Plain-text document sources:
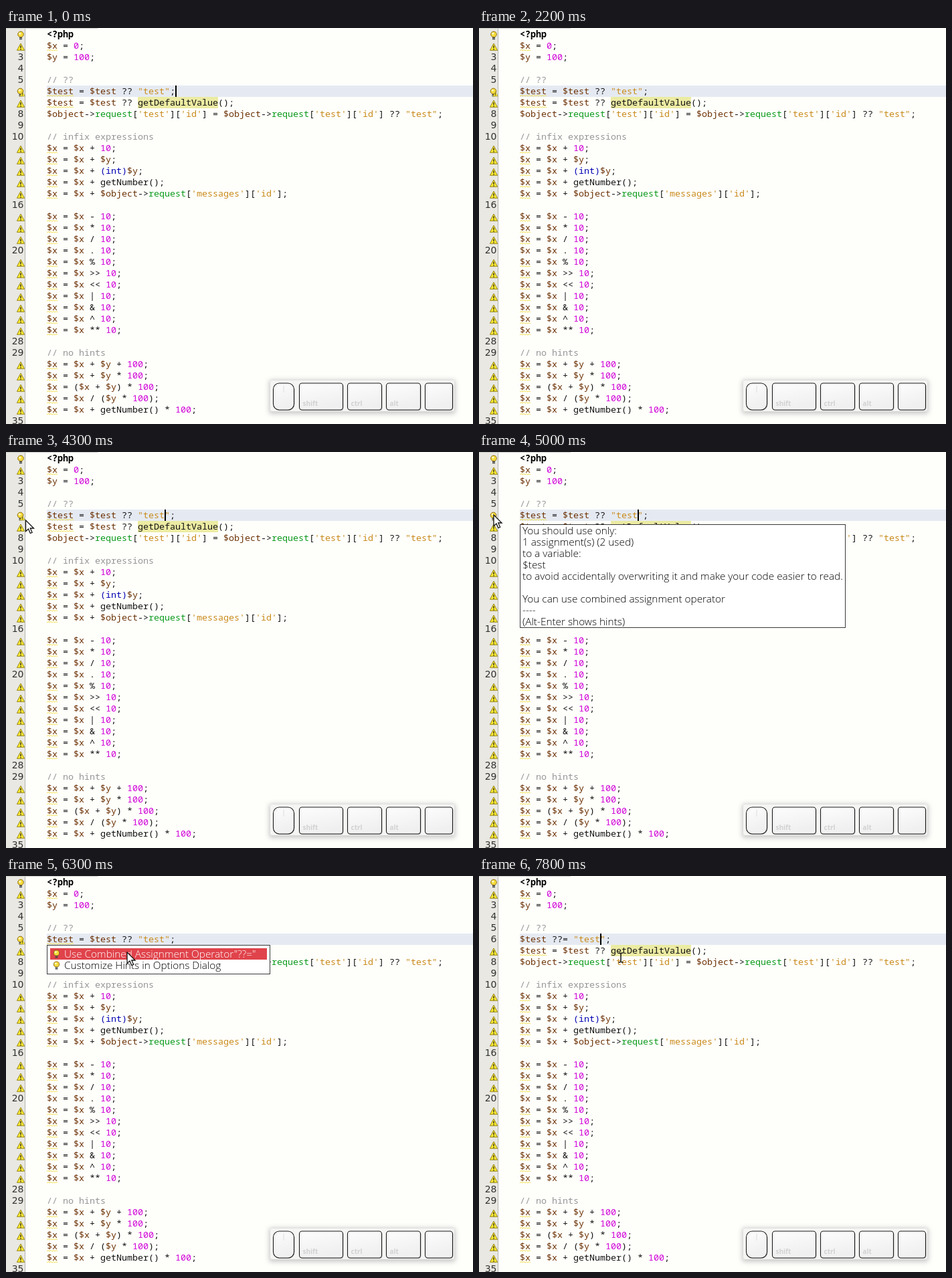
Recreate the animation shown at these times as an HTML page. Size 698x592 px, loop 8000 ms.

```html
<!DOCTYPE html>
<html lang="en">
<head>
<meta charset="utf-8">
<title>Editor hint</title>
<style>
  html, body { margin: 0; width: 100%; height: 100%; overflow: hidden; background: #fefefb; }
  svg { display: block; }
  text { white-space: pre; }
  .code { font: 13.3333px "Noto Sans Mono", "DejaVu Sans Mono", monospace; fill: #111; }
  .num { font: 14px "DejaVu Sans", sans-serif; fill: #333; text-anchor: end; }
  .ui { font: 300 15.35px "Open Sans", "Noto Sans", sans-serif; fill: #000; }
  .cap { font: bold 10px "Open Sans", sans-serif; fill: #d2d2d2; }
  .bold { font-weight: bold; fill: #000; }
  .comment { fill: #969696; }
  .variable { fill: #6d3206; }
  .string { fill: #c98a1b; }
  .cast { fill: #0000b4; }
  .number { fill: #d000d8; }
  .field { fill: #0b9a1b; }
  .wave { fill: none; stroke: #f2dc3c; stroke-width: 0.9; }
  .box { fill: #fff; stroke: #3a3a3a; }
</style>
</head>
<body>
<svg id="stage" width="698" height="592" viewBox="0 0 698 592">
  <defs>
    <linearGradient id="keyFill" x2="0.3" y2="1">
      <stop offset="0" stop-color="#fdfdfd"/>
      <stop offset="1" stop-color="#efefef"/>
    </linearGradient>
    <filter id="blur" x="-10%" y="-40%" width="120%" height="180%">
      <feGaussianBlur stdDeviation="3.5"/>
    </filter>
    <g id="bulb">
      <circle cy="-1.5" r="4.3" fill="#f6dc3c" stroke="#8a6a10"/>
      <circle cx="-1.2" cy="-2.8" r="1.5" fill="#fffbd0"/>
      <path d="M-2 3.5H2M-2 5.5H2" stroke="#444" stroke-width="1.4"/>
    </g>
    <g id="warn">
      <path d="M0-5L5.6 5.3H-5.6Z" fill="#fdeb30" stroke="#94841c" stroke-linejoin="round"/>
      <path d="M0-1.7V2M0 3V4.4" stroke="#222" stroke-width="1.4"/>
    </g>
  </defs>
</svg>
<script>
const stage = document.getElementById('stage');
const LOOP = 8000, LEFT = 61, PITCH = 17, CHAR = 8;

const source = [
  '<?php', '$x = 0;', '$y = 100;', '', '// ??',
  '$test = $test ?? "test";',
  '$test = $test ?? getDefaultValue();',
  "$object->request['test']['id'] = $object->request['test']['id'] ?? \"test\";",
  '', '// infix expressions',
  '$x = $x + 10;', '$x = $x + $y;', '$x = $x + (int)$y;', '$x = $x + getNumber();',
  "$x = $x + $object->request['messages']['id'];", '',
  ...['-', '*', '/', '.', '%', '>>', '<<', '|', '&', '^', '**'].map(op => `$x = $x ${op} 10;`),
  '', '// no hints',
  '$x = $x + $y + 100;', '$x = $x + $y * 100;', '$x = ($x + $y) * 100;',
  '$x = $x / ($y * 100);', '$x = $x + getNumber() * 100;', ''
];

function add(parent, tag, attrs = {}, content = '') {
  const node = document.createElementNS('http://www.w3.org/2000/svg', tag);
  for (const key in attrs) node.setAttribute(key, attrs[key]);
  node.textContent = content;
  return parent.appendChild(node);
}
const rect = (parent, x, y, width, height, attrs) =>
  add(parent, 'rect', { x, y, width, height, ...attrs });
const label = (parent, x, y, cls, content) =>
  add(parent, 'text', { x, y, class: cls }, content);
const icon = (parent, id, x, y, scale = 1) =>
  add(parent, 'use', { href: '#' + id, transform: `translate(${x} ${y}) scale(${scale})` });
const group = (parent = stage) => add(parent, 'g');
const show = (node, on) => { node.style.display = on ? '' : 'none'; };

const kinds = ['comment', 'variable', 'string', 'cast', 'number', 'field'];
const tokens = /(\/\/.*)|(\$\w+)|("[^"]*"|'[^']*')|(\(int\))|(\b\d+)|((?<=->)\w+)/g;

function codeLine(parent, row, line) {
  const node = label(parent, LEFT, row * PITCH - 3, row === 1 ? 'code bold' : 'code', '');
  let end = 0;
  for (const match of line.matchAll(tokens)) {
    const kind = kinds[match.slice(1).findIndex(Boolean)];
    node.append(line.slice(end, match.index));
    add(node, 'tspan', { class: kind }, match[0]);
    end = match.index + match[0].length;
  }
  node.append(line.slice(end));
}

function wave(parent, row, chars) {
  const d = `M${LEFT} ${row * PITCH}` + 'l2-1.5l2 1.5'.repeat(chars * CHAR / 4);
  add(parent, 'path', { d, class: 'wave' });
}

// Page, gutter and highlights
rect(stage, 0, 0, 698, 592, { fill: '#fefefb' });
rect(stage, LEFT, 86, 698 - LEFT, PITCH, { fill: '#e5eaf2' });
rect(stage, 197, 103, 120, PITCH, { fill: '#eceba3' });
rect(stage, 0, 0, 28, 592, { fill: '#e9e8e2' });
rect(stage, 28, 0, 1, 592, { fill: '#b5b5b0' });
rect(stage, 0, 0, 137, 1, { fill: '#cfcfcb' });

const before = group(), after = group();
const gutterNumber = (parent, row) => label(parent, 26.5, row * PITCH - 3, 'num', row);

source.forEach((line, i) => {
  const row = i + 1, y = row * PITCH - 6;
  const parent = row === 6 ? before : stage;
  const warned = /^\$(x|test) =/.test(line) && row !== 20;
  if (warned) wave(parent, row, line.indexOf(' '));
  codeLine(parent, row, line);
  if (row === 1) {
    icon(stage, 'bulb', 22, y);
  } else if (row === 6) {
    icon(before, 'bulb', 21.5, y);
    icon(before, 'warn', 24.5, y + 2.5, 0.65);
  } else if (warned) {
    icon(stage, 'warn', 22, y);
  } else {
    gutterNumber(stage, row);
  }
});
codeLine(after, 6, '$test ??= "test";');
gutterNumber(after, 6);

const caret = rect(stage, 0, 86, 2, PITCH, { fill: '#000' });

// Tooltip
const tip = group();
rect(tip, 61.5, 108.5, 486, 154, { class: 'box' });
[
  'You should use only:', '1 assignment(s) (2 used)', 'to a variable:', '$test',
  'to avoid accidentally overwriting it and make your code easier to read.', '',
  'You can use combined assignment operator', '----', '(Alt-Enter shows hints)'
].forEach((line, i) => label(tip, 65, 123 + i * PITCH, 'ui', line));

// Hint menu
const menu = group();
rect(menu, 61.5, 103.5, 333, 43, { class: 'box' });
rect(menu, 66, 108, 324, PITCH, { fill: '#e0434b' });
['Use Combined Assignment Operator"??="', 'Customize Hints in Options Dialog'].forEach((line, i) => {
  icon(menu, 'bulb', 75.5, 116.5 + i * PITCH, 0.95);
  label(menu, 87, 122 + i * PITCH, 'ui', line).style.fill = i ? '' : '#fff';
});

// Key monitor
rect(stage, 393, 526, 279, 51, { rx: 4, fill: '#bbb', opacity: 0.75, filter: 'url(#blur)' });
rect(stage, 395, 527, 275, 46, { rx: 3, fill: '#f5f5f3' });
function keyCap(x, width, name, rx = 4) {
  rect(stage, x + 1.5, 532, width, 40, { rx, fill: '#c4c4c4' });
  rect(stage, x + 0.5, 531, width, 40, { rx, fill: 'url(#keyFill)', stroke: '#1c1c1c', 'stroke-width': 1.1 });
  rect(stage, x + 3, 533, width - 5, 34, { rx: rx - 1, fill: 'none', stroke: '#f2f2f2' });
  label(stage, x + 5.5, 565, 'cap', name);
}
keyCap(399, 31, '', 9);
keyCap(438, 65, 'shift');
keyCap(510, 51, 'ctrl');
keyCap(568, 51, 'alt');
keyCap(626, 41, '');
add(stage, 'path', { d: 'M415 535V545', stroke: '#ddd' });
const press = add(stage, 'path', { d: 'M415 532V547H400V540Q400 532 408 532Z', fill: '#8a8a8a' });
const arrowKey = add(stage, 'path', {
  d: 'M656 551H638M644 545L638 551L644 557', fill: 'none', stroke: '#555', 'stroke-width': 2
});

// Mouse pointers
const arrow = add(stage, 'path', {
  d: 'M0 0V16.5L4 13L6.8 19.5L9.6 18.3L6.8 12H12Z', fill: '#fff', stroke: '#111', 'stroke-width': 1.3
});
const beam = add(stage, 'path', {
  d: 'M-3.5-7H-1.5L0-6L1.5-7H3.5M0-6V6M-3.5 7H-1.5L0 6L1.5 7H3.5',
  fill: 'none', stroke: '#111', 'stroke-width': 1.5
});

// Each step: start time, then its values
const caretSteps = [
  [0, 253], [300, 245], [600, 237],
  ...[900, 1200, 1500, 1800, 2200, 2500, 2800, 3000, 3300, 3600, 3900, 4300, 4500,
    4800, 5100, 5400, 5700, 6000, 6300, 6600, 6900, 7300].map((t, i) => [t, i % 2 ? 237 : 0]),
  [7500, 0], [7600, 181]
];
const mouseSteps = [
  [0], [3600, 516, 212], [3700, 430, 190], [3800, 290, 158], [3900, 150, 130],
  [4000, 62, 114], [4100, 26, 110], [4300, 29.5, 102], [4400, 18, 98], [4500, 15, 96],
  [4700, 18, 95], [4800, 22, 94], [5900, 56, 104], [6000, 108, 112], [6100, 154, 114],
  [6300, 181, 114], [6400, 186, 115], [6600, 192, 116], [6700, 200, 118],
  [6800, 207, 119], [6900, 211, 120], [7700, 212, 122]
];
const at = (steps, t) => steps.findLast(step => step[0] <= t);
const within = (t, from, to) => t >= from && t < to;

function draw(t) {
  const caretX = at(caretSteps, t)[1];
  show(caret, caretX);
  caret.setAttribute('x', caretX);

  const [, x, y] = at(mouseSteps, t);
  const isBeam = within(t, 3600, 4100) || t >= 7600;
  show(arrow, x && !isBeam);
  show(beam, x && isBeam);
  if (x) (isBeam ? beam : arrow).setAttribute('transform', `translate(${x} ${y})`);

  show(tip, within(t, 5000, 5100));
  show(menu, within(t, 5400, 7500));
  show(press, within(t, 5100, 5300) || within(t, 7300, 7500));
  show(arrowKey, within(t, 400, 1200));
  show(before, t < 7600);
  show(after, t >= 7600);
}

const start = performance.now();
function tick() {
  draw((performance.now() - start) % LOOP);
  requestAnimationFrame(tick);
}
tick();
</script>
</body>
</html>
```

ASSIGNMENT –
A single number is the whole answer here: the number of lines in the data that include "stroke".

WORKED SOLUTION –
12